Yes, I like this idea. In addition, I would like there to be a password sign-in to the Tablo. And it would be nice if the Tablo GUI allowed some way to select the wifi SSID (after initial setup)… I actually want to change it, but can’t figure out how. If there is an easy way to do this, please let me know.
Sorry, I guess I wasn’t clear. I am not talking about the Tablo SSID… why would I want to change that? What I want to change is the SSID that the Tablo is connecting to, that is broadcast by my router. You get to select this during initial setup of wifi on the Tablo, but I cannot find anyway to change it. For example, let’s assume that I currently have my Tablo on the 2.4ghz SSID, and I wanted to changed it over to the 5ghz band? I don’t find anyway to do that. Or what if I changed the SSID names in my router? How would I tell Tablo to use the new SSID names? Or for that matter how do I query the Tablo to see which SSID it is connected to?? For most devices, like a PC, TV or Roku, these are standard settings that can be easily queried and / or changed as necessary.
I don’t even have my Tablo yet, but what I’m seeing here is a security problem as well as a PITA for legit customers who can’t authenticate on the same network as the Tablo box.
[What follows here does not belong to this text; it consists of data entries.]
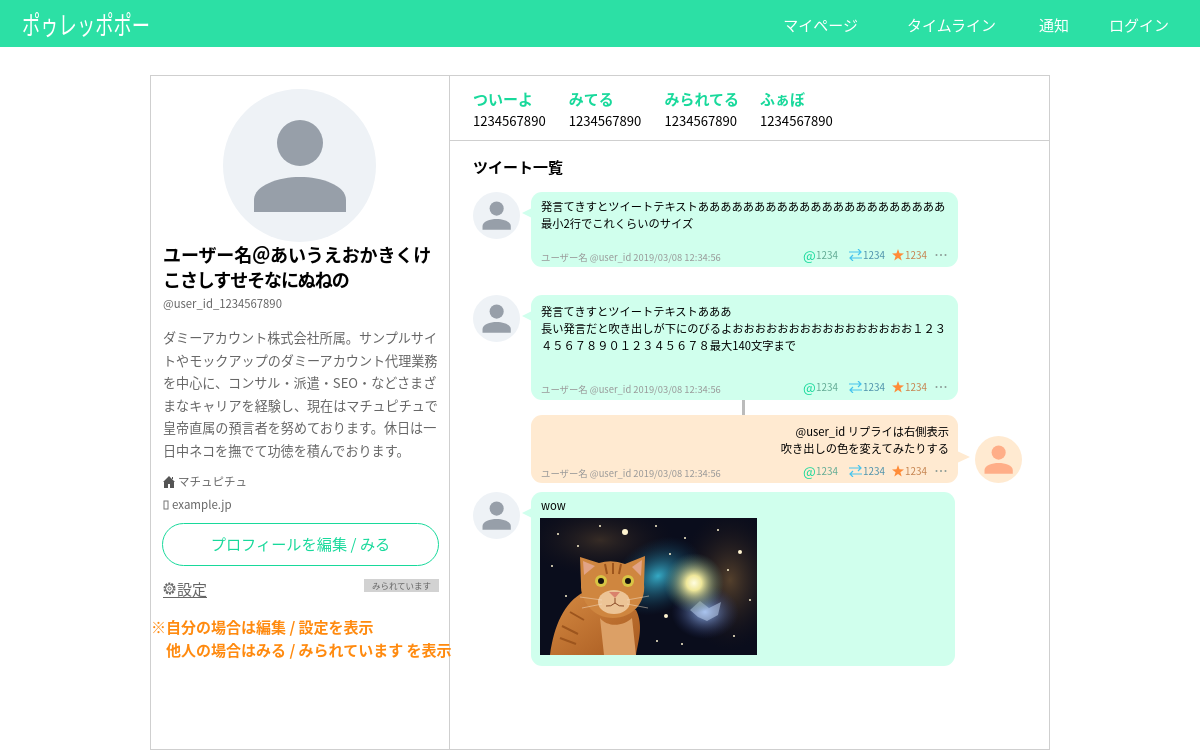
<!DOCTYPE html>
<html lang="ja">
<head>
<meta charset="utf-8">
<title>マイページ</title>
<style>
:root {
  --brand: #2ce0a5;
  --accent: #18d99b;
  --mint: #d0ffed;
  --peach: #ffead1;
  --salmon: #ffae88;
  --orange: #ff8a0f;
  --star: #ff8c38;
  --sky: #46c4ee;
  --avatar: #eef2f6;
  --figure: #979fa9;
  --line: #cfcfcf;
  --text: #000;
  --muted: #666;
  --faint: #999;
}
* { box-sizing: border-box; margin: 0; padding: 0; }
body {
  width: 1200px; height: 750px; overflow: hidden;
  background: #fff; color: var(--text);
  font-family: "Noto Sans CJK JP", "Noto Sans", sans-serif;
  white-space: nowrap;
}
a { color: inherit; text-decoration: none; }
ul { list-style: none; }
svg { display: block; flex: none; }

.site-header {
  display: flex; justify-content: space-between; align-items: center;
  height: 47px; padding: 0 31px 0 22px;
  background: var(--brand); color: #fff;
}
.site-name { width: 128px; font-size: 26px; line-height: 40px; transform: scaleX(.704); transform-origin: left; }
.site-nav { display: flex; font-size: 15px; line-height: 22px; padding-top: 2px; }
.site-nav li:nth-child(2) { margin-left: 49px; }
.site-nav li:nth-child(3) { margin-left: 43px; }
.site-nav li:nth-child(4) { margin-left: 40px; }

.page {
  display: flex; width: 900px; height: 675px; margin: 28px 0 0 150px;
  border: 1px solid var(--line);
}
.profile { width: 299px; padding: 13px 10px 0 12px; border-right: 1px solid var(--line); color: var(--muted); }
.profile-avatar { width: 153px; height: 153px; margin-left: 60px; }
.profile-name { font-size: 18px; line-height: 25px; color: var(--text); }
.profile-name span { display: block; }
.profile-name .first { letter-spacing: -.1px; }
.profile-name .second { letter-spacing: -1.1px; }
.profile-id { margin-top: 2px; font-size: 11.3px; line-height: 18px; }
.profile-bio { margin-top: 15px; font-size: 13.1px; line-height: 22.5px; }
.profile-facts { margin-top: 8px; font-size: 11.5px; line-height: 23px; }
.profile-facts li { display: flex; align-items: center; height: 23px; }
.profile-facts svg { margin-right: 3px; }
.edit-button {
  display: block; width: 277px; height: 43px; margin: 7px 0 0 -1px;
  border: 1px solid var(--accent); border-radius: 22px;
  color: var(--accent); font-size: 15.2px; line-height: 39px; text-align: center;
}
.profile-tools { display: flex; justify-content: space-between; align-items: flex-start; height: 22px; margin-top: 13px; }
.settings { display: flex; align-items: center; font-size: 15px; line-height: 21px; border-bottom: 1px solid var(--muted); height: 19px; }
.settings svg { margin-right: 1px; }
.badge { width: 75px; height: 13px; background: #d2d2d2; font-size: 8.5px; line-height: 12px; text-align: center; }
.note { margin: 15px 0 0 -12px; color: var(--orange); font-size: 15px; font-weight: 700; line-height: 22.5px; }

.timeline { flex: 1; }
.stats { display: flex; height: 65px; padding: 12px 0 0 23px; border-bottom: 1px solid var(--line); }
.stats div { width: 95.7px; }
.stats dt { color: var(--accent); font-size: 15px; font-weight: 700; line-height: 22px; }
.stats dd { font-size: 13.1px; line-height: 22px; }
.timeline h2 { padding: 14px 0 0 23px; font-size: 15px; line-height: 24px; }
.feed { display: flex; flex-direction: column; padding: 13px 0 0 23px; }
.post { display: flex; gap: 11px; }
.post + .post { margin-top: 28px; }
.post .avatar { width: 47px; height: 47px; }
.bubble {
  position: relative; display: flex; flex-direction: column; justify-content: space-between;
  width: 427px; padding: 6px 11px 2px 10px; border-radius: 11px; background: var(--mint);
  font-size: 11.25px; line-height: 17px;
}
.tail { position: absolute; left: -9px; top: 15px; }
.short .bubble { height: 75px; }
.long .bubble { height: 105px; padding-top: 8px; padding-bottom: 3px; }
.feed .reply { margin: 15px 0 0 58px; gap: 17px; align-items: flex-end; }
.reply .bubble { height: 68px; padding-top: 8px; background: var(--peach); }
.reply .bubble > p { text-align: right; margin-right: -2px; }
.reply .tail { left: auto; right: -12px; top: 36px; }
.thread-line { position: absolute; left: 211px; top: -15px; width: 3px; height: 15px; background: #bbb; }
.feed .photo-post { margin-top: 9px; }
.photo-post .bubble { width: 424px; height: 174px; justify-content: flex-start; padding: 5px 0 0 9px; }
.photo-post p { padding-left: 1px; }
.photo-post .photo { margin-top: 4px; }
.meta { display: flex; justify-content: space-between; align-items: center; height: 20px; color: var(--faint); font-size: 9.4px; line-height: 14px; }
.meta > span { padding-top: 3px; }
.actions { display: grid; grid-template-columns: 46px 43px 43px 12px; font-size: 9.9px; }
.actions li { display: flex; align-items: center; gap: 1px; height: 14px; }
.mention { color: #62ab94; }
.mention b { width: 12px; color: var(--accent); font-size: 13.5px; font-weight: 400; line-height: 12px; }
.share { color: #4f93ac; }
.like { color: #c68450; }
</style>
</head>
<body>
<svg width="0" height="0" style="position:absolute" aria-hidden="true">
  <defs>
    <symbol id="person" viewBox="0 0 153 153">
      <circle cx="76.5" cy="76.5" r="76.5" fill="var(--disc, var(--avatar))"/>
      <g fill="var(--body, var(--figure))">
        <circle cx="77" cy="54" r="23"/>
        <path d="M31 123V111C31 96 56 88 77 88S123 96 123 111V123Z"/>
      </g>
    </symbol>
    <symbol id="tail-left" viewBox="0 0 12 12"><path d="M0 6L12 0V12Z" fill="var(--mint)"/></symbol>
    <symbol id="arrows" viewBox="0 0 13 12">
      <path d="M0 3H12M9 0L12 3L9 6M13 9H1M4 6L1 9L4 12" fill="none" stroke="var(--sky)" stroke-width="1.2"/>
    </symbol>
    <symbol id="star" viewBox="0 0 12 12">
      <polygon points="6,0 7.5,4.3 12,4.4 8.4,7.2 9.7,11.6 6,9 2.3,11.6 3.6,7.2 0,4.4 4.5,4.3" fill="var(--star)"/>
    </symbol>
    <symbol id="more" viewBox="0 0 12 12">
      <g fill="#8a9a94"><circle cx="1.5" cy="6" r="1"/><circle cx="6" cy="6" r="1"/><circle cx="10.5" cy="6" r="1"/></g>
    </symbol>
  </defs>
</svg>

<header class="site-header">
  <a class="site-name" href="#">ポゥレッポポー</a>
  <nav>
    <ul class="site-nav">
      <li><a href="#">マイページ</a></li>
      <li><a href="#">タイムライン</a></li>
      <li><a href="#">通知</a></li>
      <li><a href="#">ログイン</a></li>
    </ul>
  </nav>
</header>

<main class="page">
  <aside class="profile">
    <svg class="profile-avatar"><use href="#person"/></svg>
    <h1 class="profile-name"><span class="first">ユーザー名＠あいうえおかきくけ</span><span class="second">こさしすせそなにぬねの</span></h1>
    <p class="profile-id">@user_id_1234567890</p>
    <p class="profile-bio">ダミーアカウント株式会社所属。サンプルサイ<br>トやモックアップのダミーアカウント代理業務<br>を中心に、コンサル・派遣・SEO・などさまざ<br>まなキャリアを経験し、現在はマチュピチュで<br>皇帝直属の預言者を努めております。休日は一<br>日中ネコを撫でて功徳を積んでおります。</p>
    <ul class="profile-facts">
      <li><svg width="12" height="12" viewBox="0 0 12 12"><path d="M6 0L12 6H11V12H1V6H0ZM5 8V12H7V8ZM9 1H10V3H9Z" fill="#555" fill-rule="evenodd"/></svg>マチュピチュ</li>
      <li><svg width="6" height="10" viewBox="0 0 6 10"><rect x="1" y="1" width="4" height="8" fill="none" stroke="#777"/></svg><a href="#">example.jp</a></li>
    </ul>
    <a class="edit-button" href="#">プロフィールを編集 / みる</a>
    <div class="profile-tools">
      <a class="settings" href="#"><svg width="13" height="13" viewBox="0 0 13 13"><g fill="none" stroke="#666"><circle cx="6.5" cy="6.5" r="5" stroke-width="2" stroke-dasharray="2 1.1"/><circle cx="6.5" cy="6.5" r="4"/><circle cx="6.5" cy="6.5" r="1.5"/></g></svg>設定</a>
      <span class="badge">みられています</span>
    </div>
    <p class="note">※自分の場合は編集 / 設定を表示<br>　他人の場合はみる / みられています を表示</p>
  </aside>

  <section class="timeline">
    <dl class="stats">
      <div><dt>ついーよ</dt><dd>1234567890</dd></div>
      <div><dt>みてる</dt><dd>1234567890</dd></div>
      <div><dt>みられてる</dt><dd>1234567890</dd></div>
      <div><dt>ふぁぼ</dt><dd>1234567890</dd></div>
    </dl>
    <h2>ツイート一覧</h2>
    <div class="feed">
      <article class="post short">
        <svg class="avatar"><use href="#person"/></svg>
        <div class="bubble">
          <svg class="tail" width="12" height="12"><use href="#tail-left"/></svg>
          <p>発言てきすとツイートテキストああああああああああああああああああああああ<br>最小2行でこれくらいのサイズ</p>
          <div class="meta">
            <span>ユーザー名 @user_id 2019/03/08 12:34:56</span>
            <ul class="actions">
              <li class="mention"><b>@</b>1234</li>
              <li class="share"><svg width="13" height="12"><use href="#arrows"/></svg>1234</li>
              <li class="like"><svg width="12" height="12"><use href="#star"/></svg>1234</li>
              <li><svg width="12" height="12"><use href="#more"/></svg></li>
            </ul>
          </div>
        </div>
      </article>

      <article class="post long">
        <svg class="avatar"><use href="#person"/></svg>
        <div class="bubble">
          <svg class="tail" width="12" height="12"><use href="#tail-left"/></svg>
          <p>発言てきすとツイートテキストあああ<br>長い発言だと吹き出しが下にのびるよおおおおおおおおおおおおおおおお１２３<br>４５６７８９０１２３４５６７８最大140文字まで</p>
          <div class="meta">
            <span>ユーザー名 @user_id 2019/03/08 12:34:56</span>
            <ul class="actions">
              <li class="mention"><b>@</b>1234</li>
              <li class="share"><svg width="13" height="12"><use href="#arrows"/></svg>1234</li>
              <li class="like"><svg width="12" height="12"><use href="#star"/></svg>1234</li>
              <li><svg width="12" height="12"><use href="#more"/></svg></li>
            </ul>
          </div>
        </div>
      </article>

      <article class="post reply">
        <div class="bubble">
          <i class="thread-line"></i>
          <svg class="tail" width="13" height="12" viewBox="0 0 13 12"><path d="M13 6L0 0V12Z" fill="var(--peach)"/></svg>
          <p>@user_id リプライは右側表示<br>吹き出しの色を変えてみたりする</p>
          <div class="meta">
            <span>ユーザー名 @user_id 2019/03/08 12:34:56</span>
            <ul class="actions">
              <li class="mention"><b>@</b>1234</li>
              <li class="share"><svg width="13" height="12"><use href="#arrows"/></svg>1234</li>
              <li class="like"><svg width="12" height="12"><use href="#star"/></svg>1234</li>
              <li><svg width="12" height="12"><use href="#more"/></svg></li>
            </ul>
          </div>
        </div>
        <svg class="avatar" style="--disc: var(--peach); --body: var(--salmon)"><use href="#person"/></svg>
      </article>

      <article class="post photo-post">
        <svg class="avatar"><use href="#person"/></svg>
        <div class="bubble">
          <svg class="tail" width="12" height="12"><use href="#tail-left"/></svg>
          <p>wow</p>
          <svg class="photo" width="217" height="137" viewBox="0 0 217 137" role="img" aria-label="星雲の広がる宇宙を背景にした茶トラ猫の写真">
            <defs>
              <radialGradient id="teal"><stop offset="0" stop-color="#35a9c4"/><stop offset="1" stop-color="#123a58" stop-opacity="0"/></radialGradient>
              <radialGradient id="glow"><stop offset="0" stop-color="#fffde0"/><stop offset=".25" stop-color="#efe79a"/><stop offset="1" stop-color="#4a7a70" stop-opacity="0"/></radialGradient>
              <radialGradient id="violet"><stop offset="0" stop-color="#8fb0e8"/><stop offset="1" stop-color="#28346a" stop-opacity="0"/></radialGradient>
              <radialGradient id="dust"><stop offset="0" stop-color="#54402c"/><stop offset="1" stop-color="#1a1418" stop-opacity="0"/></radialGradient>
              <linearGradient id="fur" x2="1" y2="1"><stop offset="0" stop-color="#d58a42"/><stop offset="1" stop-color="#a85a20"/></linearGradient>
            </defs>
            <rect width="217" height="137" fill="#0a0d1c"/>
            <ellipse cx="60" cy="22" rx="75" ry="36" fill="url(#dust)" opacity=".6"/>
            <ellipse cx="190" cy="62" rx="50" ry="70" fill="url(#dust)"/>
            <ellipse cx="118" cy="58" rx="48" ry="36" fill="url(#teal)" transform="rotate(-30 118 58)"/>
            <ellipse cx="165" cy="94" rx="34" ry="27" fill="url(#violet)"/>
            <path d="M150 92L160 83L169 90L181 84L178 97L167 103L158 99Z" fill="#c4d8f6" opacity=".5"/>
            <circle cx="154" cy="65" r="30" fill="url(#glow)"/>
            <g fill="#fff4d0">
              <circle cx="85" cy="14" r="3"/><circle cx="18" cy="16" r="1"/><circle cx="38" cy="28" r="1"/>
              <circle cx="12" cy="48" r="1"/><circle cx="116" cy="8" r="1"/><circle cx="145" cy="20" r="1"/>
              <circle cx="178" cy="12" r="1"/><circle cx="200" cy="34" r="2"/><circle cx="188" cy="52" r="1"/>
              <circle cx="210" cy="82" r="1"/><circle cx="194" cy="118" r="1"/><circle cx="126" cy="98" r="2"/>
              <circle cx="117" cy="123" r="1"/><circle cx="142" cy="126" r="1"/><circle cx="60" cy="8" r="1"/>
              <circle cx="26" cy="78" r="1"/><circle cx="130" cy="36" r="1"/>
            </g>
            <path d="M10 137C14 108 24 84 44 74L96 92C104 108 98 124 96 137Z" fill="url(#fur)"/>
            <path d="M60 100C68 110 84 108 92 100L96 137H64Z" fill="#dca066"/>
            <path d="M41 66L40 39L59 45Q72 41 85 46L105 38L104 66C106 85 92 100 73 100S40 84 41 66Z" fill="#cf863f"/>
            <path d="M44 57L43 43L55 48ZM92 49L102 42L101 58Z" fill="#e2a487"/>
            <path d="M65 46L67 56M73 45V56M81 46L79 56M22 108L38 116M20 120L36 126M30 94L44 102" fill="none" stroke="#9d551d" stroke-width="2"/>
            <ellipse cx="74" cy="84" rx="16" ry="12" fill="#ecc496"/>
            <g fill="#d8c545"><circle cx="61" cy="63" r="6"/><circle cx="88" cy="63" r="6"/></g>
            <g fill="#16120e"><circle cx="61" cy="63" r="3"/><circle cx="88" cy="63" r="3"/></g>
            <path d="M69 74H80L75 80Z" fill="#d9826c"/>
            <path d="M75 80V85M66 88Q71 89 75 85Q79 89 84 88" fill="none" stroke="#8a4a26"/>
            <path d="M62 82L40 79M62 86L42 90M87 82L109 78M87 86L108 90" stroke="#f4dfc4" stroke-width=".5"/>
          </svg>
        </div>
      </article>
    </div>
  </section>
</main>
</body>
</html>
My guess (correct me if anyone knows otherwise) is that security on the Tablo is strictly obfuscation.
Every Tablo on the Internet with the remote access option configured is open, wide open. No username, no password, no nothing.
The security is implemented by a device connecting on the same network and then the device information being stored by Tablo in the cloud. When the remote device asks for the IP address of their Tablo device, Tablo feeds the IP & port back as mentioned by @djk44883 ( https://api.tablotv.com/assocserver/getipinfo/).
The remote device then just connects to the Tablo and has full access - done.
The only security here is a device not knowing where to connect.
I’m sure Tablo is aware of this security risk and when I get my Tablo I will be investigating the network traffic to see what is going on.
Your average Bestbuy shopper would not be able to crack this security, but rest assured there are people out there that can bypass this security setup.
Scanning for these Tablo devices (ie. https://www.shodan.io/ ) and everyone is vulnerable… If you know that the Tablo devices are actually secure, please let me know how the security works as from the picture I am starting to see here things look bad.
And this may be the exact reason the current Tablo Connect functionality requires pairing the playback device on the local network before being able to utilize Tablo Connect. Ironically/sadly that may be more secure then a login method where someone reuses their same password over and over. Would actually be viable if the pairing functionality was “permanent” but based on other posts it seems like pairing gets “lost” periodically for some people.
Thank you. The last time I attempted this procedure I had to call customer support and reconnect my ethernet cable, so they could fix (whatever the issue was – they said they didn’t understand why it hadn’t worked).
I don’t know the complete technical. First the device stores the devices ID and/or is on the same network. Vulnerabilities, there’s often post “have tablo check your logs”… so yea, it seems there’s ways in – with out you knowing, unless this first required heart-beat mode… but until they access, I suppose it’s left open.
Then there’s warning like this -
But let’s not get caught up in fear mongering… the last line
While this is prudent advice, it is worth mentioning that there have not been any known cases of this happening – with hackers taking over a smart TV and spying on its owner.
Let’s say there’s a user/pass authentication – would you consider this secure? …knowing there is deliberate outside access to your home network?